On Tuesday we ran one of our very popular “getting to know your camera” workshops for one of our 2015 grooms Ben. When we booked Ben and Fiona’s wedding for next June Fiona asked about a workshop voucher for Ben’s 30th birthday present which was this week.
Ben has a Sony HX200V bridge camera and plans to honeymoon on Safari so a getting to know your camera workshop was the perfect start. We started our day in the studio in classroom mode explaining the various settings in the camera and the science behind photography. The main aim with this workshop is to get our client to take control of his or her camera, easier said than done when most people out there use one of the many pre-set program modes and we teach our clients to use only the 3 creative modes, A, S (or T) and M which brings a whole new world of options including depth of field and selective focus which are 2 of the most important things.
As I am sure you will see the photos Ben took today show off the advanced features of the camera well, we taught him how to shoot using depth of field to avoid things in the photograph that you dont want like wire cages. We also used S or TV mode to capture the moving subjects which although is tricky to start with, once you get the hand of panning its quite simple, Ben picked it up really well using some very fast moving cars. Depending on the camera We use a variety of different focus modes too. Auto focus modes can vary between different digital camera brands. Nikon and Canon’s two most popular modes are called AF-C (short for auto focus continuous) and AF-S (short for auto focus single). Many models also have AF-Aand MF (manual focus) modes to choose from as well although I prefer the first AF-C and AF-S.
AF-C is good use when photographing moving objects. When your camera is set to AF-C and you focus on a moving subject, the focus will stay on the subject so long as your shutter button is held half way down. In other words, the camera will keep re-focusing as the subject moves. That is, so long as you keep your shutter button held half way down.
AF-S is good for photographing subjects that don’t move, such as flowers or portraits etc. It locks the focus on the non moving object that you want to photograph.
Once at Marwell we walked around a couple times taking photos of all the animals that would play ball 🙂 the big cats were shy today but we had plenty of fun to be had so no complaints.
I am amazed at some of Ben’s photos especially bearing in mind he does not have a DSLR rather a bridge camera but it just goes to prove that all cameras work in the same way, of course lots of cameras and lenses have limitations but its all about working around those limitations to get the best we can from our cameras and thats just what Ben did.
I cant wait for Ben and Fiona’s wedding day and especially the honeymoon photos 🙂
We hope that you enjoy these photographs from this workshop the first couple are mine and the rest are Ben’s, we are very pleased with them and we feel they show off using your cameras AV and S mode very well and also the various focus and metering modes all of which are interesting to learn about and will take your photography to a new level.

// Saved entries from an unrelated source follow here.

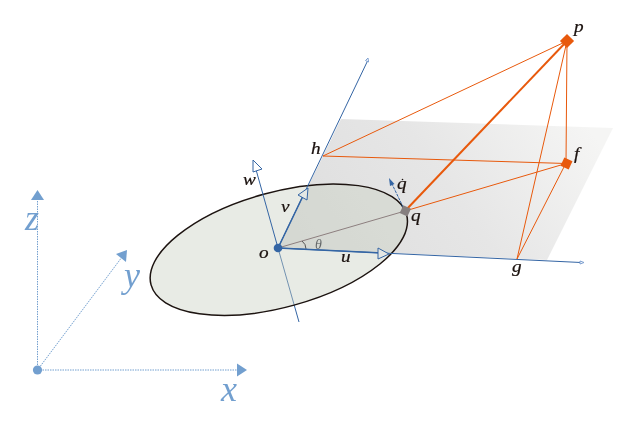
<!DOCTYPE html>
<html lang="en">
<head>
<meta charset="utf-8">
<title>Point projection onto an ellipse frame</title>
<style>
  :root {
    --paper: #ffffff;
    --ink: #1c1310;
    --world: #729fcf;
    --frame: #3465a4;
    --projection: #e8590c;
    --ellipse: #c8cfc2;
    --ray: #8d7f7f;
    --contact: #857f7f;
  }
  html, body { margin: 0; overflow: hidden; background: var(--paper); }
  .diagram { position: relative; width: 637px; height: 436px; overflow: hidden; background: var(--paper); }
  .drawing { position: absolute; inset: 0; display: block; }
  .label {
    position: absolute;
    font: italic 16px/1 "Liberation Serif", serif;
    color: var(--ink);
    transform: scaleX(1.2);
    transform-origin: left;
    -webkit-text-stroke: 0.2px;
  }
  .label.world { font-size: 36px; color: var(--world); transform: none; -webkit-text-stroke: 0; }
  .label.angle { color: #65696a; font-size: 14px; transform: none; -webkit-text-stroke: 0; }
  .world-axes { stroke: var(--world); fill: var(--world); }
  .world-axes line { stroke-dasharray: 1.5 1; }
  .world-axes polygon, .world-axes circle { stroke: none; }
  .frame-axes { stroke: var(--frame); fill: none; }
  .frame-axes .head { fill: var(--paper); }
  .projection { stroke: var(--projection); fill: none; }
  .projection rect { fill: var(--projection); stroke: none; }
</style>
</head>
<body>
<main class="diagram">
  <svg class="drawing" width="637" height="436" viewBox="0 0 637 436" role="img" aria-label="Ellipse with local axes u, v, w and point p projected onto its plane">
    <defs>
      <linearGradient id="plane-shade" x1="0" y1="0.6" x2="1" y2="0.3">
        <stop offset="0" stop-color="#dedede"/>
        <stop offset="0.5" stop-color="#e6e6e6"/>
        <stop offset="1" stop-color="#f5f5f4"/>
      </linearGradient>
    </defs>

    <polygon class="plane" points="278,248 341,119 613,128 547,260" fill="url(#plane-shade)"/>
    <line class="w-below" x1="278" y1="248" x2="299" y2="322" stroke="var(--frame)"/>
    <ellipse class="ellipse-fill" cx="278.8" cy="249.7" rx="132.5" ry="57.5" transform="rotate(-15.4 278.8 249.7)" fill="var(--ellipse)" fill-opacity="0.42"/>
    <ellipse class="ellipse-edge" cx="278.8" cy="249.7" rx="132.5" ry="57.5" transform="rotate(-15.4 278.8 249.7)" fill="none" stroke="var(--ink)" stroke-width="1.5"/>

    <g class="world-axes">
      <line x1="37.5" y1="370" x2="37.5" y2="198"/>
      <line x1="37.5" y1="370" x2="122" y2="257"/>
      <line x1="37.5" y1="370" x2="240" y2="370"/>
      <polygon points="37.5,190 44,200 31,200"/>
      <polygon points="127,250 126,262 116,254"/>
      <polygon points="247,370 237,376.5 237,363.5"/>
      <circle cx="37.5" cy="370" r="4.6"/>
    </g>

    <g class="ray" fill="none">
      <line x1="278" y1="248" x2="405" y2="211" stroke="var(--ray)"/>
      <path d="M302,241 Q306,244 306,249" stroke="#555"/>
    </g>

    <g class="frame-axes">
      <line x1="278" y1="248" x2="368" y2="60"/>
      <line x1="278" y1="248" x2="581" y2="262.5"/>
      <line x1="278" y1="248" x2="255" y2="166"/>
      <line x1="278" y1="248" x2="303" y2="196" stroke-width="1.5"/>
      <line x1="278" y1="248" x2="382" y2="253" stroke-width="1.5"/>
      <polygon class="head" points="253,160 262,169 253,172"/>
      <polygon points="308,188 307,200 298,195" fill="#e4e7e4"/>
      <polygon points="389,254 378,259 378,248" fill="#e4e7e4"/>
      <g stroke="#7d9fd0" fill="#ffffff">
        <polygon points="368,58 368.5,62 365.5,60.5"/>
        <polygon points="584,262.5 580,264 580,261"/>
      </g>
      <line x1="405" y1="211" x2="392" y2="184" stroke-dasharray="3 1"/>
      <polygon points="389,178 394.5,184 390,186" fill="var(--frame)" stroke="none"/>
      <circle cx="278" cy="248" r="4.3" fill="var(--frame)" stroke="none"/>
    </g>

    <g class="projection">
      <polyline points="323,156 567,41 517,259 566,163 567,41"/>
      <polyline points="323,156 566,163.5 405,211"/>
      <line x1="567" y1="41" x2="405" y2="211" stroke-width="2"/>
      <rect x="562" y="36" width="10" height="10" transform="rotate(45 567 41)"/>
      <rect x="562" y="159" width="9" height="9" transform="rotate(25 566.5 163.5)"/>
    </g>
    <rect class="contact" x="401" y="206.5" width="8.5" height="8.5" transform="rotate(25 405 211)" fill="var(--contact)"/>
    <circle class="velocity-dot" cx="402.5" cy="179.5" r="0.8" fill="var(--ink)"/>
  </svg>

  <span class="label world" style="left:25px;top:200px">z</span>
  <span class="label world" style="left:124px;top:257px">y</span>
  <span class="label world" style="left:221px;top:371px">x</span>

  <span class="label" style="left:574px;top:19px">p</span>
  <span class="label" style="left:574px;top:146px">f</span>
  <span class="label" style="left:311px;top:141px">h</span>
  <span class="label" style="left:512px;top:259px">g</span>
  <span class="label" style="left:411px;top:208px">q</span>
  <span class="label" style="left:397px;top:176px">q</span>
  <span class="label" style="left:243px;top:172px">w</span>
  <span class="label" style="left:281px;top:199px">v</span>
  <span class="label" style="left:341px;top:249px">u</span>
  <span class="label" style="left:259px;top:245px">o</span>
  <span class="label angle" style="left:315px;top:238px">θ</span>
</main>
</body>
</html>
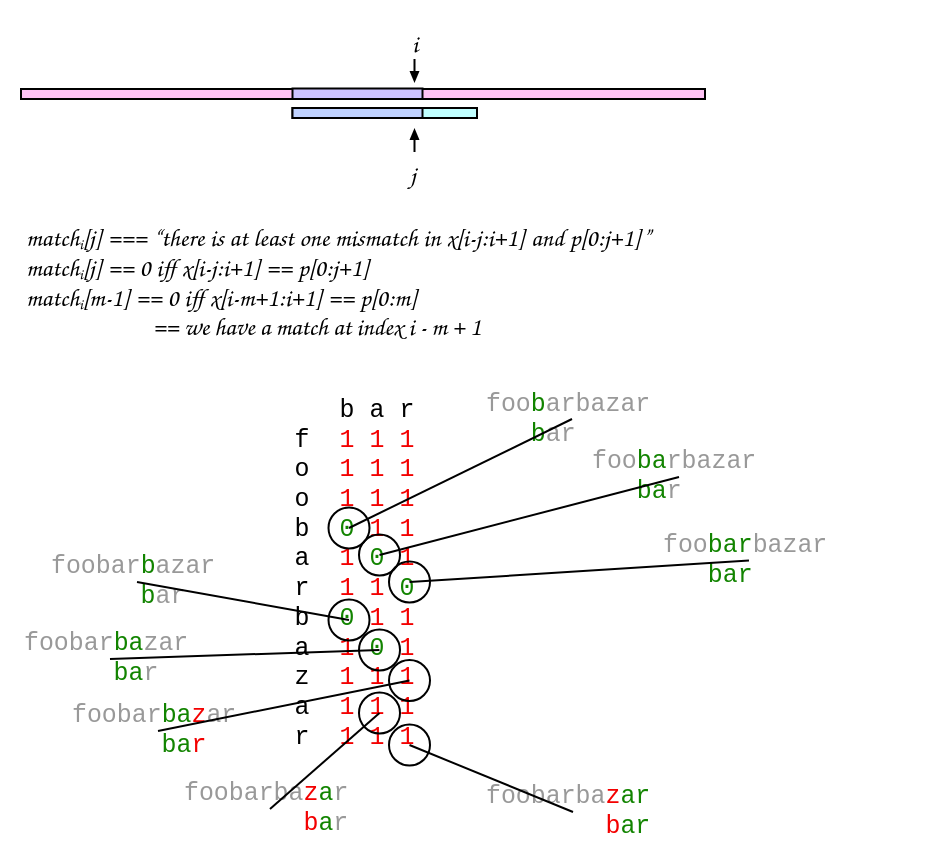
<!DOCTYPE html>
<html lang="en">
<head>
<meta charset="utf-8">
<title>Bit-parallel string matching</title>
<style>
:root {
  --ink: #000;
  --paper: #fff;
  --muted: #999;
  --hit: #128400;
  --miss: #f30000;
  --text-bar: #ffc2f5;
  --text-window: #ccc2ff;
  --pattern-bar: #c0ffff;
  --pattern-window: #c0d2ff;
}
* { box-sizing: border-box; margin: 0; padding: 0; }
body { width: 950px; height: 868px; overflow: hidden; background: var(--paper); }
.board { position: relative; width: 950px; height: 868px; overflow: hidden; color: var(--ink); }
.drawing { position: absolute; inset: 0; }
.outline { stroke: var(--ink); stroke-width: 2; }
.pointers { fill: none; stroke: var(--ink); stroke-width: 2; }

.index, .formulas {
  position: absolute;
  font: italic 25px/29.8px "TeX Gyre Chorus", "TeX Gyre Pagella", cursive;
  font-synthesis: none;
  white-space: nowrap;
}
.index { width: 30px; text-align: center; }
.index-i { left: 400px; top: 28px; }
.index-j { left: 398px; top: 159px; }
.formulas { left: 26px; top: 222px; }
.formulas sub { font-size: 15px; line-height: 0; vertical-align: -3px; }
.formulas .continued { padding-left: 127px; letter-spacing: -0.2px; }

.matrix, .alignment {
  position: absolute;
  font: 24.9px/29.7px "Liberation Mono", monospace;
}
.matrix {
  left: 287px; top: 396px;
  display: grid;
  grid-template-columns: 45px repeat(3, 30px);
  grid-auto-rows: 29.7px;
}
.matrix span { width: 30px; text-align: center; }
.alignment { color: var(--muted); white-space: nowrap; }
.at-3 { padding-left: 3ch; }
.at-6 { padding-left: 6ch; }
.at-8 { padding-left: 8ch; }
b, i { font-weight: 400; font-style: normal; }
b { color: var(--hit); }
i { color: var(--miss); }
</style>
</head>
<body>
<main class="board">
  <p class="index index-i">i</p>
  <p class="index index-j">j</p>

  <section class="formulas">
    <p>match<sub>i</sub>[j] === “there is at least one mismatch in x[i-j:i+1] and p[0:j+1]”</p>
    <p>match<sub>i</sub>[j] == 0 iff x[i-j:i+1] == p[0:j+1]</p>
    <p>match<sub>i</sub>[m-1] == 0 iff x[i-m+1:i+1] == p[0:m]</p>
    <p class="continued">== we have a match at index i - m + 1</p>
  </section>

  <section class="matrix">
    <span></span><span>b</span><span>a</span><span>r</span>
    <span>f</span><span><i>1</i></span><span><i>1</i></span><span><i>1</i></span>
    <span>o</span><span><i>1</i></span><span><i>1</i></span><span><i>1</i></span>
    <span>o</span><span><i>1</i></span><span><i>1</i></span><span><i>1</i></span>
    <span>b</span><span><b>0</b></span><span><i>1</i></span><span><i>1</i></span>
    <span>a</span><span><i>1</i></span><span><b>0</b></span><span><i>1</i></span>
    <span>r</span><span><i>1</i></span><span><i>1</i></span><span><b>0</b></span>
    <span>b</span><span><b>0</b></span><span><i>1</i></span><span><i>1</i></span>
    <span>a</span><span><i>1</i></span><span><b>0</b></span><span><i>1</i></span>
    <span>z</span><span><i>1</i></span><span><i>1</i></span><span><i>1</i></span>
    <span>a</span><span><i>1</i></span><span><i>1</i></span><span><i>1</i></span>
    <span>r</span><span><i>1</i></span><span><i>1</i></span><span><i>1</i></span>
  </section>

  <div class="alignment" style="left:486px;top:390px">
    <p>foo<b>b</b>arbazar</p><p class="at-3"><b>b</b>ar</p>
  </div>
  <div class="alignment" style="left:592px;top:447px">
    <p>foo<b>ba</b>rbazar</p><p class="at-3"><b>ba</b>r</p>
  </div>
  <div class="alignment" style="left:663px;top:531px">
    <p>foo<b>bar</b>bazar</p><p class="at-3"><b>bar</b></p>
  </div>
  <div class="alignment" style="left:51px;top:552px">
    <p>foobar<b>b</b>azar</p><p class="at-6"><b>b</b>ar</p>
  </div>
  <div class="alignment" style="left:24px;top:629px">
    <p>foobar<b>ba</b>zar</p><p class="at-6"><b>ba</b>r</p>
  </div>
  <div class="alignment" style="left:72px;top:701px">
    <p>foobar<b>ba</b><i>z</i>ar</p><p class="at-6"><b>ba</b><i>r</i></p>
  </div>
  <div class="alignment" style="left:184px;top:779px">
    <p>foobarba<i>z</i><b>a</b>r</p><p class="at-8"><i>b</i><b>a</b>r</p>
  </div>
  <div class="alignment" style="left:486px;top:782px">
    <p>foobarba<i>z</i><b>ar</b></p><p class="at-8"><i>b</i><b>ar</b></p>
  </div>

  <svg class="drawing" width="950" height="868" viewBox="0 0 950 868" aria-hidden="true">
    <defs>
      <circle id="ring" r="20.5"/>
      <g id="arrow">
        <line class="outline" y1="-24" y2="-10"/>
        <polygon points="-5,-12 5,-12 0,0" fill="var(--ink)"/>
      </g>
    </defs>

    <g class="outline">
      <rect x="21" y="89" width="684" height="10" fill="var(--text-bar)"/>
      <rect x="292.5" y="88.5" width="130" height="10.5" fill="var(--text-window)"/>
      <rect x="292.5" y="108" width="184.5" height="10" fill="var(--pattern-bar)"/>
      <rect x="292.5" y="108" width="130" height="10" fill="var(--pattern-window)"/>
    </g>
    <use href="#arrow" x="414.5" y="83"/>
    <use href="#arrow" transform="translate(414.5 128) scale(1 -1)"/>

    <g class="pointers">
      <use href="#ring" x="349" y="528"/>
      <use href="#ring" x="379.5" y="555"/>
      <use href="#ring" x="409.5" y="582"/>
      <use href="#ring" x="349" y="620"/>
      <use href="#ring" x="379.5" y="650"/>
      <use href="#ring" x="409.5" y="680.5"/>
      <use href="#ring" x="379.5" y="713"/>
      <use href="#ring" x="409.5" y="745"/>
      <line x1="349" y1="528" x2="572" y2="419"/>
      <line x1="379.5" y1="555" x2="679" y2="477"/>
      <line x1="409.5" y1="582" x2="749" y2="560.5"/>
      <line x1="349" y1="620" x2="137" y2="582"/>
      <line x1="379.5" y1="650" x2="110" y2="659"/>
      <line x1="409.5" y1="680.5" x2="158" y2="731"/>
      <line x1="379.5" y1="713" x2="270" y2="809"/>
      <line x1="409.5" y1="745" x2="573" y2="812"/>
    </g>
  </svg>
</main>
</body>
</html>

Please contact us if you are looking for a photography workshop of any-kind 02380 767084 firstname.lastname@example.org or txt 07720325336
We finished off with a few using Shutter priority to demonstrate panning at speed.